For project tracking and capturing project requests, fifteen organizations (39.5%) reported using an online form/database. Microsoft Forms/Excel/Microsoft Access was the most popular software in use with a total of nine organizations, but six groups used either REDCap, Google Forms, ClickUp or Qualtrics to track projects. A surprising 36.4% of respondents with consulting units stated that they had no system for tracking projects and relied on individual consultants to track projects on their own.



It was surprising to us, how many respondents do not use a formal project tracking/billing system. We do understand that although enterprise software, which handles both billing and project tracking, provides an end-to-end solution, most of these packages have quite expensive annual license charges. While it may be enticing to build an in-house software solution, 25% of the groups that use such a system reported significant system failures. For our own organization, we are attempting to use Power Automate to handle project tracking/project startup and invoicing.
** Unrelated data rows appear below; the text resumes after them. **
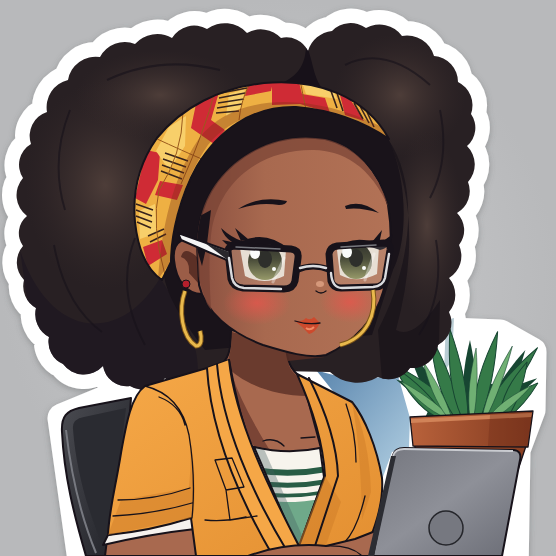
<!DOCTYPE html>
<html lang="en">
<head>
<meta charset="utf-8">
<title>Sticker: woman at her laptop</title>
<style>
:root{--backdrop:#bfc0c2;--border:#fff;--ink:#17121a;--hair:#282023;--skin:#a8694f;--skin-shade:#7a4435;--skin-deep:#5c3026;--orange:#f2a03f;--orange-shade:#d07e28;--gold:#eeb043;--red:#cf2b35;--leaf:#357a48;--leaf-light:#70b073;--leaf-dark:#174632;--mint:#6fa98a;--clay:#a5512f}
html,body{margin:0;width:556px;height:556px;overflow:hidden;background:var(--backdrop)}
svg{display:block}
.border{fill:var(--border);stroke:var(--border);stroke-width:29;stroke-linejoin:round}
.ink{stroke:var(--ink);stroke-width:2;stroke-linejoin:round;stroke-linecap:round}
.line{fill:none;stroke:var(--ink);stroke-width:2;stroke-linecap:round;stroke-linejoin:round}
.fine{stroke-width:1.3}
</style>
</head>
<body>
<svg width="556" height="556" viewBox="0 0 556 556" role="img" aria-label="Cartoon woman with a patterned headband, glasses and an orange cardigan working on a laptop beside a potted plant">
<defs>
<path id="hair-shape" d="M63 364A24 24 0 0 1 49 337A26 26 0 0 1 36 308A25 25 0 0 1 24 280A25 25 0 0 1 23 246A22 22 0 0 1 27 216A26 26 0 0 1 23 178A24 24 0 0 1 31 144A25 25 0 0 1 47 112A28 28 0 0 1 68 80A28 28 0 0 1 100 57A28 28 0 0 1 135 44A30 30 0 0 1 172 38A26 26 0 0 1 207 29A30 30 0 0 1 247 33A28 28 0 0 1 281 38A24 24 0 0 1 308 51A28 28 0 0 1 332 31A26 26 0 0 1 366 28A28 28 0 0 1 402 36A28 28 0 0 1 434 56A26 26 0 0 1 458 82A26 26 0 0 1 471 114A24 24 0 0 1 467 146A26 26 0 0 1 468 182A25 25 0 0 1 457 213A24 24 0 0 1 459 245A26 26 0 0 1 449 278A26 26 0 0 1 449 312A25 25 0 0 1 438 345A26 26 0 0 1 410 368A26 26 0 0 1 378 377A40 40 0 0 1 330 372L230 370A30 30 0 0 1 196 382A24 24 0 0 1 165 378A26 26 0 0 1 130 386A24 24 0 0 1 103 366A26 26 0 0 1 63 364Z"/>
<path id="face-shape" d="M198 262C194 220 206 188 234 164C262 141 293 134 325 139C356 146 379 170 388 205C393 235 391 265 383 292C376 318 354 342 326 355C309 359 286 352 263 345C231 333 205 312 199 285Z"/>
<path id="band-shape" d="M162 280C147 270 138 249 135 222C132 190 140 162 157 138C182 107 220 88 264 83C318 78 366 97 389 139C361 120 332 110 296 107C251 106 218 131 197 166C180 196 171 235 171 262Z"/>
<path id="blade" d="M0 0C-8 -25 -5 -50 2 -78C8 -50 10 -24 6 0Z"/>
<path id="cardigan-shape" d="M207 368L145 386C131 396 126 425 121 453C116 482 108 514 104 543L190 531L191 556H360C374 531 383 504 382 478C377 448 365 418 352 402L298 374L329 474L298 546L236 432L220 362Z"/>
<clipPath id="band-clip"><use href="#band-shape"/></clipPath>
<clipPath id="face-clip"><use href="#face-shape"/></clipPath>
<clipPath id="hair-clip"><use href="#hair-shape"/></clipPath>
<clipPath id="shirt-clip"><path id="shirt-shape" d="M254 447Q288 455 320 448L324 477L298 550Q277 500 254 447Z"/></clipPath>
<radialGradient id="blush"><stop stop-color="#e8554c" stop-opacity=".75"/><stop offset="1" stop-color="#e8554c" stop-opacity="0"/></radialGradient>
<radialGradient id="hair-glow"><stop stop-color="#5a4740" stop-opacity=".75"/><stop offset="1" stop-color="#3a2d2c" stop-opacity="0"/></radialGradient>
<radialGradient id="backdrop-glow"><stop stop-color="#cccdcf"/><stop offset="1" stop-color="#b8b9bb"/></radialGradient>
<linearGradient id="skin-tone" x1="0" y1="0" x2="1" y2="0"><stop stop-color="#8b5040"/><stop offset=".35" stop-color="#a8694f"/><stop offset="1" stop-color="#b27256"/></linearGradient>
<linearGradient id="iris" x1="0" y1="0" x2="0" y2="1"><stop stop-color="#15140f"/><stop offset=".45" stop-color="#34351f"/><stop offset="1" stop-color="#8b8c55"/></linearGradient>
<linearGradient id="laptop-metal" x1="0" y1="0" x2="1" y2="1"><stop stop-color="#74767e"/><stop offset=".5" stop-color="#8e9098"/><stop offset="1" stop-color="#6a6c75"/></linearGradient>
<linearGradient id="wall" x1="0" y1="0" x2="1" y2="1"><stop stop-color="#5b86ae"/><stop offset="1" stop-color="#b5d2e4"/></linearGradient>
<linearGradient id="chair-back" x1="0" y1="0" x2="1" y2="1"><stop stop-color="#4a4b51"/><stop offset="1" stop-color="#1f2026"/></linearGradient>
<linearGradient id="cloth" x1="0" y1="0" x2="1" y2="1"><stop stop-color="#f6a948"/><stop offset="1" stop-color="#e38f31"/></linearGradient>
<linearGradient id="clay-tone" x1="0" y1="0" x2="1" y2="0"><stop stop-color="#b9623b"/><stop offset="1" stop-color="#80391f"/></linearGradient>
<filter id="soft-shadow" x="-10%" y="-10%" width="120%" height="120%"><feDropShadow dx="0" dy="2" stdDeviation="3" flood-color="#55575a" flood-opacity=".4"/></filter>
</defs>

<rect id="backdrop" width="556" height="556" fill="url(#backdrop-glow)"/>

<g id="sticker-border" class="border" filter="url(#soft-shadow)">
<use href="#hair-shape"/>
<path d="M62 418L135 388L220 350H410L450 332L500 334L532 352L531 410L516 450L514 575H84Z"/>
</g>

<path id="wall-panel" d="M316 370C350 382 380 380 397 372L410 418L409 447L392 452L380 485L348 410Z" fill="url(#wall)"/>
<path id="wall-glint" d="M446 320L454 318L452 360L444 372Z" fill="#b9ccd3"/>

<g id="chair">
<path class="ink" d="M62 432C61 416 67 411 79 408L131 398L120 556H86C74 515 64 475 62 432Z" fill="url(#chair-back)"/>
<path d="M73 429Q72 419 84 417L126 408L112 520L104 548C88 512 76 470 73 429Z" fill="#2a2b31"/>
<path d="M66 430Q74 500 96 553" fill="none" stroke="#777980" stroke-width="2"/>
</g>

<g id="plant">
<g fill="var(--leaf-dark)">
<use href="#blade" transform="translate(464 418) rotate(-62)"/>
<use href="#blade" transform="translate(470 418) rotate(58)"/>
<use href="#blade" transform="translate(446 418) rotate(-30)"/>
<use href="#blade" transform="translate(487 418) rotate(28)"/>
<use href="#blade" transform="translate(468 418)"/>
<path d="M425 418Q445 370 470 388Q500 370 515 418Z"/>
</g>
<g fill="var(--leaf)" stroke="var(--leaf-dark)">
<use href="#blade" transform="translate(456 418) rotate(-50)"/>
<use href="#blade" transform="translate(438 418) rotate(-42) scale(1 .85)"/>
<use href="#blade" transform="translate(455 418) rotate(-18) scale(1 1.1)"/>
<use href="#blade" transform="translate(462 418) rotate(-9) scale(1 1.15)"/>
<use href="#blade" transform="translate(474 418) rotate(14) scale(1 1.15)"/>
<use href="#blade" transform="translate(482 418) rotate(37) scale(1 1.15)"/>
<use href="#blade" transform="translate(496 418) rotate(48) scale(1 .7)"/>
<use href="#blade" transform="translate(500 418) rotate(24) scale(1 .8)"/>
</g>
<g fill="var(--leaf-light)" stroke="var(--leaf-dark)" stroke-width=".7">
<use href="#blade" transform="translate(446 418) rotate(-52) scale(.6 .75)"/>
<use href="#blade" transform="translate(448 418) rotate(-25) scale(.6 .8)"/>
<use href="#blade" transform="translate(470 418) rotate(4) scale(.6 .9)"/>
<use href="#blade" transform="translate(482 418) rotate(22) scale(.6 1)"/>
<use href="#blade" transform="translate(488 418) rotate(52) scale(.6 .7)"/>
</g>
<path class="ink fine" d="M414 440L528 440L518 470H418Z" fill="#8a4023"/>
<path class="ink fine" d="M410 417L533 411L528 447L413 446Z" fill="url(#clay-tone)"/>
<path d="M411 419L532 413L531 417L411 423Z" fill="#d18358"/>
<path d="M490 415L532 413L527 446H488Z" fill="#6d2d18" opacity=".35"/>
</g>

<g id="hair">
<use href="#hair-shape" fill="var(--hair)"/>
<g clip-path="url(#hair-clip)">
<ellipse cx="105" cy="185" rx="80" ry="105" fill="url(#hair-glow)"/>
<ellipse cx="160" cy="95" rx="85" ry="45" fill="url(#hair-glow)"/>
<ellipse cx="400" cy="95" rx="66" ry="62" fill="url(#hair-glow)"/>
<ellipse cx="427" cy="225" rx="36" ry="95" fill="url(#hair-glow)"/>
<path d="M160 278C188 320 205 355 195 390H40L20 250C50 340 120 345 160 278Z" fill="#1b1520" opacity=".6"/>
<path d="M306 44C315 65 312 82 330 96C315 91 300 84 284 82C300 74 306 62 306 44Z" fill="#171119"/>
<path d="M388 139C420 185 412 265 378 330L382 380H438L440 300Q414 340 396 330Q426 220 388 139Z" fill="#181219" opacity=".7"/>
<g fill="none" stroke="#171119" stroke-width="2" opacity=".6">
<path d="M70 110Q50 160 65 210M54 245Q65 305 102 332M107 80Q160 55 220 70M135 238Q115 290 145 345M345 65Q385 45 430 85M440 110Q450 160 430 198M436 240Q445 295 419 335"/>
</g>
</g>
</g>

<path id="front-hair" d="M164 276C170 220 188 165 220 132C250 100 330 97 388 138C408 180 408 240 393 270L372 335L205 350C186 325 168 300 164 276Z" fill="#19131a"/>

<g id="neck-and-chest">
<path class="ink" d="M231 330C231 350 229 360 218 367L250 446Q290 458 321 448L302 378C290 370 286 360 286 340Z" fill="var(--skin)"/>
<path d="M232 332L325 357L288 361Q289 372 303 380L307 396C273 396 239 382 226 365Q232 352 232 332Z" fill="var(--skin-deep)" opacity=".8"/>
<path d="M219 367Q226 410 254 446L269 449Q242 405 232 375Z" fill="var(--skin-shade)"/>
<path class="line fine" d="M263 441Q275 437 284 446M301 438L315 437"/>
</g>

<g id="shirt">
<use href="#shirt-shape" fill="#f7f4ed"/>
<g clip-path="url(#shirt-clip)">
<path d="M255 467Q290 473 326 466V472Q290 479 255 473ZM255 480Q290 486 326 479V484Q290 491 255 485ZM255 491Q290 497 326 490V494Q290 500 255 496Z" fill="#285c45"/>
<path d="M260 500Q290 505 326 498V550H260Z" fill="var(--mint)"/>
<path d="M254 447L264 449L304 540L298 552Z" fill="#455e60" opacity=".35"/>
</g>
<use href="#shirt-shape" class="line"/>
</g>

<g id="arms" class="ink" fill="var(--skin)">
<path d="M107 540L194 526L212 556H105Z"/>
</g>
<g id="cardigan">
<path class="ink" d="M108 535L192 517L195 529Q150 534 103 545Z" fill="#f6f2ee"/>
<path class="ink" d="M207 368L145 386C131 396 126 425 121 453C116 485 109 510 108 535Q150 531 191 518L196 556H363C374 531 384 504 382 478C377 448 365 418 352 402L297 374C311 405 323 440 325 476L299 546C271 506 243 442 229 360Z" fill="url(#cloth)"/>
<path d="M189 432Q198 480 193 517L183 520Q194 475 189 432ZM325 476L341 502L325 548L305 549L298 545ZM352 402Q369 437 371 492L362 520Q361 450 352 402ZM121 500L189 488L191 518L108 535Z" fill="var(--orange-shade)" opacity=".5"/>
<path d="M207 368L229 360C235 420 270 490 299 546L295 556H273C242 503 211 436 207 368Z" fill="#f5a747"/>
<path class="line" d="M207 368C211 436 242 503 273 556M217 364C222 425 252 493 287 551M229 360C235 420 270 490 299 546M309 378C325 410 337 445 338 476L312 555"/>
<path class="line fine" d="M145 386Q181 395 189 435Q196 478 192 518M159 397Q180 405 185 425M118 500Q155 500 190 488M113 516Q154 514 192 503M346 404Q356 433 356 462M215 460L232 458L244 487L226 490ZM226 490L230 520L257 516M205 520Q225 522 246 517M365 496Q357 530 344 543"/>
</g>
<path id="hand" class="ink" d="M248 556Q287 542 326 546L355 539L378 530V556Z" fill="var(--skin)"/>
<path class="line fine" d="M326 546Q350 545 361 555"/>

<g id="laptop">
<path class="ink" d="M393 455Q395 448 404 448L514 450Q522 451 520 460L502 556H373Z" fill="url(#laptop-metal)"/>
<path d="M393 456Q395 449 404 449L513 451" fill="none" stroke="#c9cbd0" stroke-width="2"/>
<path d="M391 456L368 556H374L396 456Z" fill="#2c2d33"/>
<circle cx="446" cy="528" r="17" fill="#767880" stroke="#25262b" stroke-width="1.5"/>
</g>

<g id="ear">
<path class="ink" d="M200 247C186 232 172 241 174 260C176 281 187 294 202 294Z" fill="#9b5d47"/>
<path d="M197 257Q184 245 181 257Q190 260 189 273L199 284Z" fill="var(--skin-deep)"/>
</g>

<g id="face">
<use href="#face-shape" class="ink" fill="url(#skin-tone)"/>
<g clip-path="url(#face-clip)">
<path d="M196 270C193 215 205 180 250 150C300 120 365 130 390 210C370 164 342 151 314 150C268 149 223 174 212 228Q207 260 212 320Z" fill="var(--skin-shade)" opacity=".7"/>
<path d="M196 218L211 210L207 244L202 266L196 246Z" fill="#19131a"/>
<ellipse cx="257" cy="303" rx="34" ry="22" fill="url(#blush)"/>
<ellipse cx="350" cy="302" rx="30" ry="21" fill="url(#blush)"/>
</g>
<path d="M238 209Q259 195 287 201Q286 205 279 205Q258 202 238 209ZM345 206Q361 199 379 213Q361 207 346 209Z" fill="var(--ink)"/>
<path d="M316 291Q321 295 326 291" class="line fine"/>
<ellipse cx="320" cy="284" rx="4" ry="3" fill="#e7ab8b" opacity=".7"/>
<path d="M295 321Q302 322 306 318Q310 321 314 317L320 323Q315 333 309 334Q303 327 295 321Z" fill="#cd4a2d"/>
<path d="M295 321Q307 325 320 323" class="line fine"/>
<path d="M306 328Q310 331 314 327" fill="none" stroke="#f08a65" stroke-width="2"/>
</g>

<g id="eyes">
<path d="M240 248Q263 237 286 250L284 276Q264 286 245 276ZM337 250Q357 237 379 247L377 274Q357 284 340 275Z" fill="#e9ddd2"/>
<ellipse cx="265" cy="262" rx="17" ry="18" fill="url(#iris)"/>
<ellipse cx="356" cy="261" rx="16" ry="18" fill="url(#iris)"/>
<ellipse cx="265" cy="259" rx="7" ry="9" fill="#11100d"/>
<ellipse cx="356" cy="258" rx="7" ry="9" fill="#11100d"/>
<g fill="#fff"><ellipse cx="255" cy="253" rx="5" ry="6"/><ellipse cx="347" cy="252" rx="5" ry="6"/><circle cx="274" cy="269" r="2"/><circle cx="364" cy="268" r="2"/></g>
<path d="M221 228Q232 238 242 241Q266 230 289 249Q265 240 239 250Q229 248 222 240L232 242Q224 237 221 228ZM235 228L248 239L241 241ZM335 250Q352 233 379 244L393 234Q391 248 380 250Q356 241 335 250ZM372 242L382 230L379 244Z" fill="var(--ink)"/>
</g>

<g id="glasses" fill="none" stroke-linejoin="round" stroke-linecap="round">
<path d="M228 251Q228 246 235 246L291 249Q299 250 298 258L295 281Q293 289 284 289L243 288Q233 287 231 279ZM329 254Q330 247 337 246L384 243Q391 243 390 250L385 280Q383 287 375 287L341 288Q333 288 331 281Z" fill="#dce6df" fill-opacity=".14" stroke="var(--ink)" stroke-width="7"/>
<path d="M297 270Q313 263 330 270" stroke="var(--ink)" stroke-width="6"/>
<path d="M229 251L178 233L181 240L229 261Z" fill="#f5f5f5" stroke="var(--ink)" stroke-width="2"/>
<path d="M205 243L229 252V261Z" fill="#29272c"/>
<path d="M229 258L232 278Q234 287 244 288L281 289M331 273Q332 288 342 288L373 287Q383 286 385 278L389 254M300 268Q313 264 326 268" stroke="#d9dbde" stroke-width="2.4"/>
<path d="M236 247L280 249M341 247L376 245" stroke="#77787e" stroke-width="1.5"/>
<path d="M284 258L273 282M374 254L365 280" stroke="#fff" stroke-width="3" opacity=".35"/>
</g>

<g id="earrings" fill="none">
<circle cx="186" cy="284" r="4" fill="#b51f2c" stroke="var(--ink)"/>
<path id="left-hoop" d="M185 291C178 310 182 337 196 346C202 346 202 338 200 331" stroke="#7d5518" stroke-width="5"/>
<path d="M185 291C178 310 182 337 196 346C202 346 202 338 200 331" stroke="#e9b94c" stroke-width="3"/>
<path id="right-hoop" d="M373 290C377 314 367 338 340 345" stroke="#7d5518" stroke-width="5"/>
<path d="M373 290C377 314 367 338 340 345" stroke="#e9b94c" stroke-width="3"/>
</g>

<g id="headband">
<use href="#band-shape" fill="var(--gold)"/>
<g clip-path="url(#band-clip)">
<g fill="var(--red)">
<path d="M196 104L219 92L211 120L225 130L214 144L191 128ZM146 150L160 153L158 180L146 204L135 198ZM272 78L298 78L302 94L325 98L330 113L300 104L272 105ZM160 181L183 185L177 200L155 195ZM143 247L162 240L167 254L148 266ZM248 84L273 82L271 91L245 96ZM340 95L350 99L364 121L345 115Z"/>
</g>
<g fill="#f8cf6a"><path d="M169 127L186 116L185 146L169 170L156 151ZM229 94L245 89L241 108L226 116ZM302 82L333 89L337 99L306 94ZM139 211L155 204L157 233L140 239Z"/></g>
<g fill="none" stroke="#38241c" stroke-width="1.6">
<path d="M221 93L247 88M219 98L245 93M218 103L244 99M217 108L242 104M216 113L239 111M165 153L188 161M163 159L186 167M162 165L184 173M161 171L182 179M136 204L153 210M136 210L152 216M136 216L152 222M137 222L151 228M331 91L337 108M337 93L343 111M354 103L363 119M360 106L369 123M367 112L374 127M148 236L164 229M150 242L166 234"/>
<path d="M155 138Q183 151 204 160M183 112Q182 155 159 190Q151 225 165 275M215 91Q205 130 181 184M250 83Q241 100 239 120M300 80L306 110" stroke-width="1" stroke="#9a5a1d"/>
</g>
<path d="M171 262C171 220 187 175 208 145C238 106 305 96 389 139L380 126C310 92 235 93 200 137C176 171 162 220 158 279Z" fill="#7b3213" opacity=".35"/>
</g>
<use href="#band-shape" class="line"/>
</g>
</svg>
</body>
</html>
We also posted on Reddit in r/statistics with the same questions and the most helpful response suggested Jira for project tracking and time entry.


Note: Close to 15% of survey recipients replied saying they forwarded our questions to another individual in their organization; but we did not hear back by the close of the study. This brings the overall response rate to over 50% (including non-answer responses).


Acknowledgements: Thank you to Dr. Rongshun Zhu and Trish Goedecke, MSc, for all your help and of course, thank you to all the respondents.